With fears of an increase in repossessions of as much as 50 per cent, there is clearly cause for some concern.
The CML believes this is the area where most repossessions will occur, hardly a surprise, given the nature of the sector.
But it is vitally important that trade bodies, lenders and mortgage IFAs and brokers prepare themselves for possible problems in the market.
Among other things, it may well be viewed as a test for regulation of mortgages by the FSA and many in the consumer lobby.
Repossession is where the clearest consumer detriment occurs, not exit fees – annoying as they may be.
But the fears of the CML and the admission by the trade body that it cannot comment with credibility on this market are serious.
In many ways, brokers have seen their role as securing a mortgage for someone wanting to borrow to buy a home, which is surely why many people use brokers in the first place.
It is also the case that in some cases, in particular, self-cert, there have been some abuses.
In addition, there are fears over interest-only mortgages, with some borrowers not putting enough into a repayment vehicle.
These issues need to addressed with urgency because they threaten to leave people without a home.
Place that alongside the problems with payment protection insurance or at least the mortgage payment protection insurance part of that market and it begins to look very worrying.
In the meantime, we hope the PPI market cleans up its act, the 200,000 people either have something squirreled away to pay their capital and that sub-prime has been doing what it should be doing – helping people in non-standard situations or with a chequered credit history to get on the housing ladder.
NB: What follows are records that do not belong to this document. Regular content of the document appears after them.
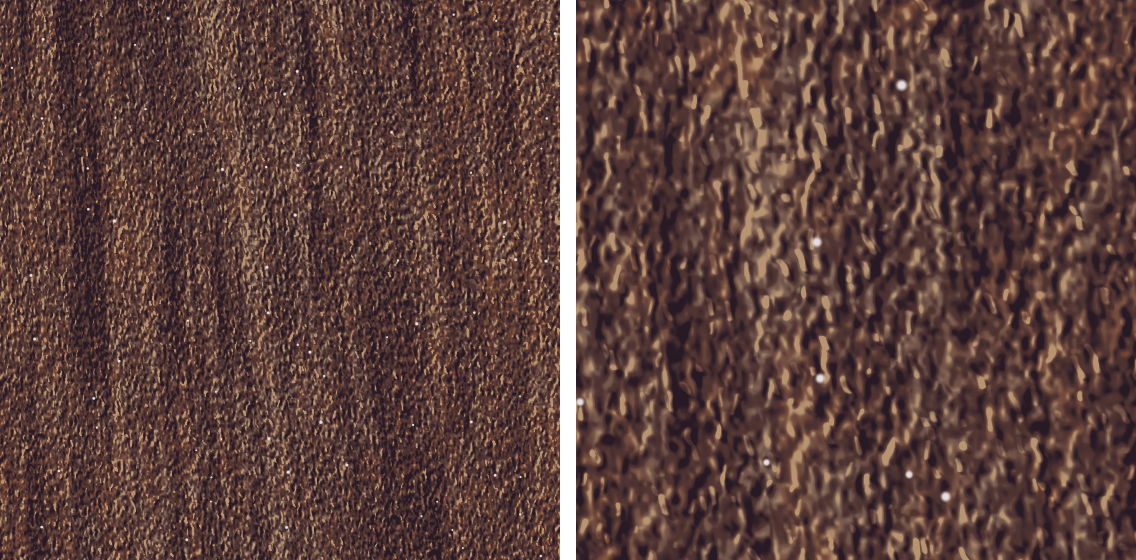
Left: the whole. Right: its middle third, enlarged.
This texture is drawn by a three.js fragment shader. Its source:

```glsl
varying vec2 vUv;

// Palette, from deep pores to lit flecks
const vec3 SHADOW = vec3(0.155, 0.100, 0.145);
const vec3 BROWN = vec3(0.315, 0.205, 0.196);
const vec3 COPPER = vec3(0.460, 0.280, 0.215);
const vec3 MAUVE = vec3(0.455, 0.350, 0.310);
const vec3 TAN = vec3(0.720, 0.580, 0.440);
const vec3 GLINT = vec3(0.900, 0.870, 0.880);

// Grain direction
const float LEAN_EDGE = 0.035;
const float LEAN_MID = 0.050;
const float WANDER = 0.018;

// Feature frequencies across and up the canvas
const vec2 BAND_FREQ = vec2(8.0, 0.7);
const vec2 STREAK_FREQ = vec2(30.0, 1.8);
const vec2 FIBRE_FREQ = vec2(85.0, 7.0);
const vec2 VEIN_FREQ = vec2(46.0, 2.2);
const vec2 RELIEF_FREQ = vec2(205.0, 110.0);
const vec2 MICRO_FREQ = vec2(330.0, 230.0);
const vec2 FLECK_GRID = vec2(84.0, 46.0);
const float GLINT_GRID = 22.0;

// Tone weights
const float BASE_TONE = 0.42;
const float BAND_GAIN = 0.28;
const float STREAK_GAIN = 0.28;
const float FIBRE_GAIN = 0.32;
const float VEIN_DEPTH = 0.22;
const float RELIEF_GAIN = 1.15;
const float MICRO_GAIN = 0.66;
const float FLECK_GAIN = 0.62;
const float PIT_DEPTH = 0.30;

// Fleck and glint shapes
const float FLECK_SHARE = 0.72;
const float FLECK_LENGTH = 0.0038;
const float FLECK_RADIUS = 0.0018;
const float FLECK_SOFT = 0.0010;
const vec2 LIGHT_STEP = vec2(0.0024, -0.0027);
const float RAGGEDNESS = 0.0024;
const float RAGGED_FREQ = 160.0;
const float GLINT_SHARE = 0.14;
const float GLINT_RADIUS = 0.0046;

float hash(vec2 p) {
  vec3 q = fract(p.xyx * 0.1031);
  q += dot(q, q.yzx + 33.33);
  return fract((q.x + q.y) * q.z);
}

vec2 hash2(vec2 p) {
  return vec2(hash(p), hash(p + 57.0));
}

float noise(vec2 p) {
  vec2 i = floor(p);
  vec2 f = fract(p);
  f = f * f * (3.0 - 2.0 * f);
  float low = mix(hash(i), hash(i + vec2(1.0, 0.0)), f.x);
  float high = mix(hash(i + vec2(0.0, 1.0)), hash(i + 1.0), f.x);
  return mix(low, high, f.y);
}

float signedNoise(vec2 p) {
  return noise(p) - 0.5;
}

// Straightens the leaning, wandering fibres into vertical ones
vec2 grainSpace(vec2 uv) {
  float lean = LEAN_EDGE + LEAN_MID * 4.0 * uv.x * (1.0 - uv.x);
  float wander = WANDER * signedNoise(uv * vec2(4.0, 2.5) + 31.0);
  return vec2(uv.x + lean * uv.y + wander, uv.y);
}

// Short bright slivers scattered over a jittered grid
float flecks(vec2 p) {
  vec2 home = floor(p * FLECK_GRID);
  float lit = 0.0;
  for (int y = -1; y <= 1; y++) {
    for (int x = -1; x <= 1; x++) {
      vec2 cell = home + vec2(float(x), float(y));
      vec2 traits = hash2(cell + 211.0);
      vec2 d = p - (cell + hash2(cell)) / FLECK_GRID;
      d.x += d.y * (traits.x - 0.5) * 0.8;
      d.y = max(abs(d.y) - FLECK_LENGTH * mix(0.1, 1.4, traits.y), 0.0);
      float radius = FLECK_RADIUS * mix(0.6, 1.2, traits.x);
      float shape = 1.0 - smoothstep(-FLECK_SOFT, FLECK_SOFT, length(d) - radius);
      float present = step(hash(cell + 97.0), FLECK_SHARE);
      lit = max(lit, shape * present * mix(0.4, 1.0, hash(cell + 143.0)));
    }
  }
  return lit;
}

// Rare crisp specks
float glints(vec2 p) {
  vec2 cell = floor(p * GLINT_GRID);
  vec2 center = (cell + mix(vec2(0.15), vec2(0.85), hash2(cell + 19.0))) / GLINT_GRID;
  float radius = GLINT_RADIUS * mix(0.5, 1.0, hash(cell + 71.0));
  float speck = 1.0 - smoothstep(radius * 0.3, radius, length(p - center));
  return speck * step(hash(cell + 5.0), GLINT_SHARE);
}

vec3 woodColor(float tone, float warmth) {
  vec3 middle = mix(MAUVE, COPPER, warmth);
  vec3 color = mix(SHADOW, BROWN, smoothstep(-0.10, 0.42, tone));
  color = mix(color, middle, smoothstep(0.40, 0.74, tone));
  return mix(color, TAN, smoothstep(0.70, 1.10, tone));
}

void main() {
  vec2 g = grainSpace(vUv);
  vec2 rag = g * RAGGED_FREQ;
  vec2 ragged = g + RAGGEDNESS * vec2(signedNoise(rag), signedNoise(rag + 40.0));

  // Long bands, streaks and dark veins
  float tone = BASE_TONE + 0.10 * smoothstep(0.5, 0.9, vUv.x);
  tone += BAND_GAIN * signedNoise(g * BAND_FREQ + 3.0);
  tone += STREAK_GAIN * signedNoise(g * STREAK_FREQ + 11.0);
  tone += FIBRE_GAIN * signedNoise(g * FIBRE_FREQ + 23.0);
  tone -= VEIN_DEPTH * smoothstep(0.62, 0.9, noise(g * VEIN_FREQ + 47.0));

  // Embossed surface lit from one side
  float relief = noise(ragged * RELIEF_FREQ) - noise((ragged - LIGHT_STEP) * RELIEF_FREQ);
  tone += RELIEF_GAIN * relief;
  tone += MICRO_GAIN * signedNoise(ragged * MICRO_FREQ + 61.0);

  // Flecks with their cast pits
  float fleck = flecks(ragged);
  tone -= PIT_DEPTH * flecks(ragged - LIGHT_STEP) * (1.0 - fleck);
  tone += FLECK_GAIN * fleck;

  float warmth = 0.3 + 0.9 * abs(vUv.x - 0.45) + 1.3 * signedNoise(g * vec2(60.0, 24.0) + 83.0);
  vec3 color = woodColor(tone, clamp(warmth, 0.0, 1.0));
  gl_FragColor = vec4(mix(color, GLINT, glints(vUv)), 1.0);
}
```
But to do so, the mortgage industry, led by the Council of Mortgage Lenders, had better get up to speed first.